Work request →
Go through the entries below and pick out every line with "path".
-------- Provided records --------
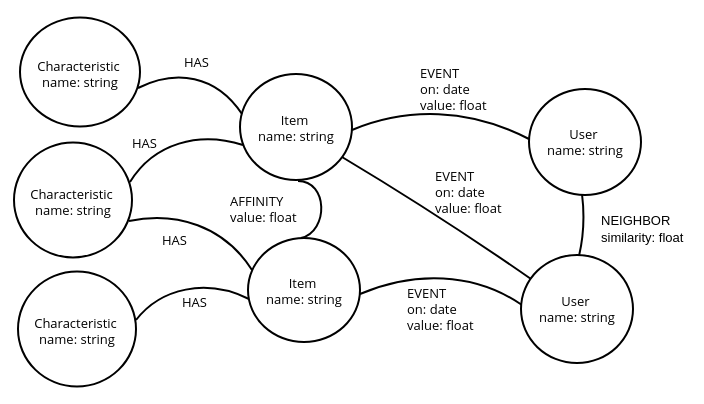
<!DOCTYPE html>
<html lang="en">
<head>
<meta charset="utf-8">
<title>Item, user and characteristic graph model</title>
<style>
:root { --paper: #fff; --ink: #000; --stroke: 2px; }
* { box-sizing: border-box; margin: 0; }
html, body { width: 704px; height: 404px; overflow: hidden; background: var(--paper); }
.diagram {
  position: relative; width: 704px; height: 404px; overflow: hidden;
  color: var(--ink); font: 13px/16px "Open Sans", "Noto Sans", sans-serif;
}
.edges { position: absolute; inset: 0; fill: none; stroke: var(--ink); stroke-width: var(--stroke); }
.node {
  position: absolute; left: var(--x); top: var(--y); width: var(--w); height: var(--h);
  transform: translate(-50%, -50%);
  display: flex; flex-direction: column; align-items: center; justify-content: center;
  border: var(--stroke) solid var(--ink); border-radius: 50%; background: var(--paper);
  white-space: nowrap; text-align: center;
}
.node h2 { font: inherit; padding-right: 3px; }
.characteristic { --w: 120px; --h: 117px; padding-top: 3px; }
.item { --w: 114px; --h: 106px; padding-top: 1px; }
.user { --w: 114px; --h: 108px; }
.label { position: absolute; left: var(--x); top: var(--y); white-space: pre-line; }
.neighbor { font-family: "Liberation Sans", Arial, sans-serif; line-height: 17px; }
</style>
</head>
<body>
<main class="diagram">
  <svg class="edges" width="704" height="404" viewBox="0 0 704 404" aria-hidden="true">
    <path d="M138 88C176 69 216 75 242 114"/>
    <path d="M130 182C154 143 199 131 243 145"/>
    <path d="M129 221C176 211 224 226 252 270"/>
    <path d="M136 320C161 288 206 278 249 299"/>
    <path d="M298 181C328 181 329 231 301 238"/>
    <path d="M352 130C407 107 469 108 529 139"/>
    <path d="M342 157Q439 215 531 279"/>
    <path d="M360 294C414 271 474 272 522 305"/>
    <path d="M582 194Q586 226 579 256"/>
  </svg>

  <section class="node characteristic" style="--x:80px;--y:72px;--w:122px;--h:111px"><h2>Characteristic</h2><p>name: string</p></section>
  <section class="node characteristic" style="--x:73px;--y:200px"><h2>Characteristic</h2><p>name: string</p></section>
  <section class="node characteristic" style="--x:77px;--y:329px"><h2>Characteristic</h2><p>name: string</p></section>
  <section class="node item" style="--x:296px;--y:127px;--h:108px"><h2>Item</h2><p>name: string</p></section>
  <section class="node item" style="--x:304px;--y:290px"><h2>Item</h2><p>name: string</p></section>
  <section class="node user" style="--x:585px;--y:142px"><h2>User</h2><p>name: string</p></section>
  <section class="node user" style="--x:577px;--y:309px;--h:110px"><h2>User</h2><p>name: string</p></section>

  <p class="label" style="--x:184px;--y:54px">HAS</p>
  <p class="label" style="--x:132px;--y:135px">HAS</p>
  <p class="label" style="--x:162px;--y:232px">HAS</p>
  <p class="label" style="--x:182px;--y:294px">HAS</p>
  <p class="label" style="--x:230px;--y:193px">AFFINITY
value: float</p>
  <p class="label" style="--x:420px;--y:65px">EVENT
on: date
value: float</p>
  <p class="label" style="--x:435px;--y:168px">EVENT
on: date
value: float</p>
  <p class="label" style="--x:407px;--y:285px">EVENT
on: date
value: float</p>
  <p class="label neighbor" style="--x:601px;--y:212px">NEIGHBOR
similarity: float</p>
</main>
</body>
</html>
--------
Output below →
    <path d="M138 88C176 69 216 75 242 114"/>
    <path d="M130 182C154 143 199 131 243 145"/>
    <path d="M129 221C176 211 224 226 252 270"/>
    <path d="M136 320C161 288 206 278 249 299"/>
    <path d="M298 181C328 181 329 231 301 238"/>
    <path d="M352 130C407 107 469 108 529 139"/>
    <path d="M342 157Q439 215 531 279"/>
    <path d="M360 294C414 271 474 272 522 305"/>
    <path d="M582 194Q586 226 579 256"/>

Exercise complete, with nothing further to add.